**Recorded information:**
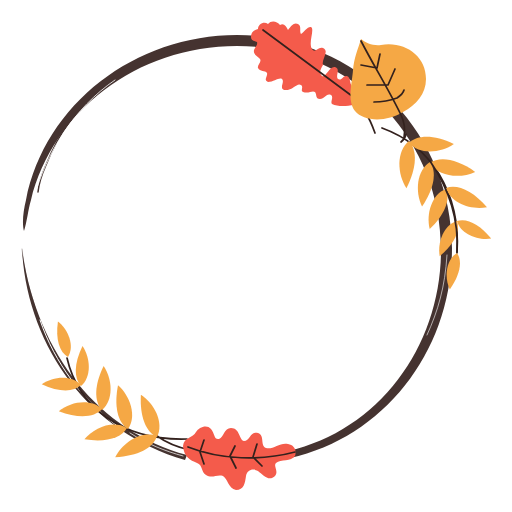
<!DOCTYPE html>
<html lang="en">
<head>
<meta charset="utf-8">
<title>Autumn leaf wreath</title>
<style>
:root { --paper: #ffffff; --bark: #453330; --vein: #33211d; --red: #f45b4b; --amber: #f5a845; }
html, body { margin: 0; background: var(--paper); overflow: hidden; }
svg { display: block; width: 512px; height: 512px; }
.ring { fill: var(--bark); }
.wisps { fill: none; stroke: var(--bark); stroke-linecap: round; }
.gap { fill: none; stroke: var(--paper); stroke-linecap: round; }
.red { fill: var(--red); }
.amber { fill: var(--amber); }
.vein { fill: none; stroke: var(--vein); stroke-width: 1.7; stroke-linecap: round; stroke-linejoin: round; }
</style>
</head>
<body>
<svg viewBox="0 0 512 512" role="img" aria-label="Round brush frame with autumn leaves">
  <defs>
    <path id="leaflet" d="M0 0C-8 -7 -9 -22 -2 -40C7 -29 10 -10 0 0Z"/>
  </defs>

  <g id="brush-ring">
    <path class="ring" d="M24 231C22 224 23 212 26 200C45 104 135 35 237 35C355 35 452 130 452 248C452 350 385 437 290 458L288 451C380 430 441 345 441 250C441 135 350 46 237 46C136 46 53 112 31 200C28 210 27 222 24 231Z"/>
    <path class="ring" d="M22 249C27 345 88 432 185 460L187 455C98 431 36 352 22 249Z"/>
    <g class="wisps">
      <path stroke-width="1.5" d="M38 192C39 182 42 174 46 165C59 132 78 107 104 87"/>
      <path stroke-width="0.6" opacity=".6" d="M33 300C45 346 66 384 100 413M22 249C24 268 28 285 33 300"/>
      <path stroke-width="0.5" opacity=".5" d="M450 268C440 338 400 400 342 435"/>
    </g>
    <g class="gap">
      <path stroke-width="0.8" d="M34 198C46 153 74 108 115 80"/>
      <path stroke-width="1" d="M40 320C55 364 83 400 116 425"/>
      <path stroke-width="0.7" d="M130 433C147 444 165 451 183 456"/>
      <path stroke-width="0.6" d="M447 255C445 287 438 311 427 335"/>
    </g>
  </g>

  <g id="top-oak-leaf">
    <path class="red" d="M251 37C251 32 254 30 258 29C258 24 264 21 268 24C271 20 277 21 280 25C284 23 286 26 288 30C291 26 294 22 298 24C302 26 299 31 301 34C304 32 308 26 311 27C315 29 308 43 312 49C315 54 318 46 323 48C330 51 321 60 323 65C320 70 319 73 322 76C326 78 329 66 335 67C341 69 335 76 338 79C342 81 343 75 347 76C352 78 348 86 355 88L354 105C347 106 338 107 332 104C330 102 334 97 331 95C326 93 325 99 320 99C315 99 317 94 315 92C312 90 309 94 303 92C300 91 304 87 301 85C297 82 293 91 284 90C279 88 285 82 282 79C279 77 274 82 268 82C263 80 268 76 267 73C265 70 260 72 258 68C257 65 262 62 260 59C258 56 253 55 254 50C255 47 258 45 257 42C255 41 251 41 251 37Z"/>
    <path class="vein" d="M263 30L352 96C363 105 370 119 375 133"/>
  </g>

  <g id="right-branch">
    <path class="vein" d="M382 128C404 136 425 151 439 174C454 199 459 224 457 253M401 142Q405 139 406 134"/>
    <g class="amber">
      <use href="#leaflet" transform="translate(409 143) rotate(94) scale(1.12)"/>
      <use href="#leaflet" transform="translate(409 141) rotate(186) scale(1.18)"/>
      <use href="#leaflet" transform="translate(430 163) rotate(104) scale(1.15)"/>
      <use href="#leaflet" transform="translate(430 162) rotate(193) scale(1.13)"/>
      <use href="#leaflet" transform="translate(446 188) rotate(118) scale(1.13)"/>
      <use href="#leaflet" transform="translate(446 189) rotate(205) scale(1.08)"/>
      <use href="#leaflet" transform="translate(457 221) rotate(120) scale(.96)"/>
      <use href="#leaflet" transform="translate(457 221) rotate(209) scale(.98)"/>
      <use href="#leaflet" transform="translate(457 253) rotate(194) scale(.93)"/>
    </g>
    <path class="vein" d="M430 161C449 189 459 220 457 252"/>
  </g>

  <g id="birch-leaf">
    <path class="amber" d="M361 39C366 43 373 46 381 45C405 41 426 56 426 79C426 94 416 105 403 112C387 122 364 122 355 111C347 100 352 84 353 70C354 58 358 49 361 39Z"/>
    <path class="vein" d="M361 41C375 68 389 90 401 115Q406 125 404 138M361 65L377 68L380 54M367 85L388 85L395 69M374 102Q386 102 397 98Q403 94 404 90"/>
  </g>

  <g id="left-branch">
    <path class="vein" d="M67 358C78 406 121 441 187 439M157 436Q171 446 190 450"/>
    <g class="amber">
      <use href="#leaflet" transform="translate(68 357) rotate(-13) scale(.92)"/>
      <use href="#leaflet" transform="translate(81 386) rotate(5)"/>
      <use href="#leaflet" transform="translate(81 385) rotate(-86) scale(.98)"/>
      <use href="#leaflet" transform="translate(102 410) rotate(5) scale(1.1)"/>
      <use href="#leaflet" transform="translate(102 409) rotate(-90) scale(1.08)"/>
      <use href="#leaflet" transform="translate(128 429) rotate(-10) scale(1.12)"/>
      <use href="#leaflet" transform="translate(127 428) rotate(-102) scale(1.1)"/>
      <use href="#leaflet" transform="translate(157 437) rotate(-18) scale(1.13)"/>
      <use href="#leaflet" transform="translate(157 436) rotate(-114) scale(1.17)"/>
    </g>
  </g>

  <g id="bottom-oak-leaf">
    <path class="red" d="M183 446C184 437 193 438 196 432C199 427 207 424 211 429C215 434 214 440 219 439C224 437 224 428 231 428C240 428 239 440 244 441C250 441 250 431 258 433C265 435 260 446 266 448C273 450 280 442 288 444C294 445 297 450 295 456C291 462 281 459 276 463C273 466 279 471 275 476C269 482 263 475 258 471C253 468 247 470 246 476C245 483 244 490 236 490C228 488 228 479 223 476C217 474 212 479 206 475C201 472 203 465 197 463C190 460 184 457 183 446Z"/>
    <path class="vein" d="M188 447C221 460 261 461 295 452M204 440L200 452L204 464M235 446L230 456L236 468M257 444L253 457L262 466"/>
  </g>
</svg>
</body>
</html>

**What is needed:**
Exclude the pictures, then write out every record exactly as it stands.

**Response:**
<!DOCTYPE html>
<html lang="en">
<head>
<meta charset="utf-8">
<title>Autumn leaf wreath</title>
<style>
:root { --paper: #ffffff; --bark: #453330; --vein: #33211d; --red: #f45b4b; --amber: #f5a845; }
html, body { margin: 0; background: var(--paper); overflow: hidden; }
svg { display: block; width: 512px; height: 512px; }
.ring { fill: var(--bark); }
.wisps { fill: none; stroke: var(--bark); stroke-linecap: round; }
.gap { fill: none; stroke: var(--paper); stroke-linecap: round; }
.red { fill: var(--red); }
.amber { fill: var(--amber); }
.vein { fill: none; stroke: var(--vein); stroke-width: 1.7; stroke-linecap: round; stroke-linejoin: round; }
</style>
</head>
<body>
<svg viewBox="0 0 512 512" role="img" aria-label="Round brush frame with autumn leaves">
  <defs>
    <path id="leaflet" d="M0 0C-8 -7 -9 -22 -2 -40C7 -29 10 -10 0 0Z"/>
  </defs>

  <g id="brush-ring">
    <path class="ring" d="M24 231C22 224 23 212 26 200C45 104 135 35 237 35C355 35 452 130 452 248C452 350 385 437 290 458L288 451C380 430 441 345 441 250C441 135 350 46 237 46C136 46 53 112 31 200C28 210 27 222 24 231Z"/>
    <path class="ring" d="M22 249C27 345 88 432 185 460L187 455C98 431 36 352 22 249Z"/>
    <g class="wisps">
      <path stroke-width="1.5" d="M38 192C39 182 42 174 46 165C59 132 78 107 104 87"/>
      <path stroke-width="0.6" opacity=".6" d="M33 300C45 346 66 384 100 413M22 249C24 268 28 285 33 300"/>
      <path stroke-width="0.5" opacity=".5" d="M450 268C440 338 400 400 342 435"/>
    </g>
    <g class="gap">
      <path stroke-width="0.8" d="M34 198C46 153 74 108 115 80"/>
      <path stroke-width="1" d="M40 320C55 364 83 400 116 425"/>
      <path stroke-width="0.7" d="M130 433C147 444 165 451 183 456"/>
      <path stroke-width="0.6" d="M447 255C445 287 438 311 427 335"/>
    </g>
  </g>

  <g id="top-oak-leaf">
    <path class="red" d="M251 37C251 32 254 30 258 29C258 24 264 21 268 24C271 20 277 21 280 25C284 23 286 26 288 30C291 26 294 22 298 24C302 26 299 31 301 34C304 32 308 26 311 27C315 29 308 43 312 49C315 54 318 46 323 48C330 51 321 60 323 65C320 70 319 73 322 76C326 78 329 66 335 67C341 69 335 76 338 79C342 81 343 75 347 76C352 78 348 86 355 88L354 105C347 106 338 107 332 104C330 102 334 97 331 95C326 93 325 99 320 99C315 99 317 94 315 92C312 90 309 94 303 92C300 91 304 87 301 85C297 82 293 91 284 90C279 88 285 82 282 79C279 77 274 82 268 82C263 80 268 76 267 73C265 70 260 72 258 68C257 65 262 62 260 59C258 56 253 55 254 50C255 47 258 45 257 42C255 41 251 41 251 37Z"/>
    <path class="vein" d="M263 30L352 96C363 105 370 119 375 133"/>
  </g>

  <g id="right-branch">
    <path class="vein" d="M382 128C404 136 425 151 439 174C454 199 459 224 457 253M401 142Q405 139 406 134"/>
    <g class="amber">
      <use href="#leaflet" transform="translate(409 143) rotate(94) scale(1.12)"/>
      <use href="#leaflet" transform="translate(409 141) rotate(186) scale(1.18)"/>
      <use href="#leaflet" transform="translate(430 163) rotate(104) scale(1.15)"/>
      <use href="#leaflet" transform="translate(430 162) rotate(193) scale(1.13)"/>
      <use href="#leaflet" transform="translate(446 188) rotate(118) scale(1.13)"/>
      <use href="#leaflet" transform="translate(446 189) rotate(205) scale(1.08)"/>
      <use href="#leaflet" transform="translate(457 221) rotate(120) scale(.96)"/>
      <use href="#leaflet" transform="translate(457 221) rotate(209) scale(.98)"/>
      <use href="#leaflet" transform="translate(457 253) rotate(194) scale(.93)"/>
    </g>
    <path class="vein" d="M430 161C449 189 459 220 457 252"/>
  </g>

  <g id="birch-leaf">
    <path class="amber" d="M361 39C366 43 373 46 381 45C405 41 426 56 426 79C426 94 416 105 403 112C387 122 364 122 355 111C347 100 352 84 353 70C354 58 358 49 361 39Z"/>
    <path class="vein" d="M361 41C375 68 389 90 401 115Q406 125 404 138M361 65L377 68L380 54M367 85L388 85L395 69M374 102Q386 102 397 98Q403 94 404 90"/>
  </g>

  <g id="left-branch">
    <path class="vein" d="M67 358C78 406 121 441 187 439M157 436Q171 446 190 450"/>
    <g class="amber">
      <use href="#leaflet" transform="translate(68 357) rotate(-13) scale(.92)"/>
      <use href="#leaflet" transform="translate(81 386) rotate(5)"/>
      <use href="#leaflet" transform="translate(81 385) rotate(-86) scale(.98)"/>
      <use href="#leaflet" transform="translate(102 410) rotate(5) scale(1.1)"/>
      <use href="#leaflet" transform="translate(102 409) rotate(-90) scale(1.08)"/>
      <use href="#leaflet" transform="translate(128 429) rotate(-10) scale(1.12)"/>
      <use href="#leaflet" transform="translate(127 428) rotate(-102) scale(1.1)"/>
      <use href="#leaflet" transform="translate(157 437) rotate(-18) scale(1.13)"/>
      <use href="#leaflet" transform="translate(157 436) rotate(-114) scale(1.17)"/>
    </g>
  </g>

  <g id="bottom-oak-leaf">
    <path class="red" d="M183 446C184 437 193 438 196 432C199 427 207 424 211 429C215 434 214 440 219 439C224 437 224 428 231 428C240 428 239 440 244 441C250 441 250 431 258 433C265 435 260 446 266 448C273 450 280 442 288 444C294 445 297 450 295 456C291 462 281 459 276 463C273 466 279 471 275 476C269 482 263 475 258 471C253 468 247 470 246 476C245 483 244 490 236 490C228 488 228 479 223 476C217 474 212 479 206 475C201 472 203 465 197 463C190 460 184 457 183 446Z"/>
    <path class="vein" d="M188 447C221 460 261 461 295 452M204 440L200 452L204 464M235 446L230 456L236 468M257 444L253 457L262 466"/>
  </g>
</svg>
</body>
</html>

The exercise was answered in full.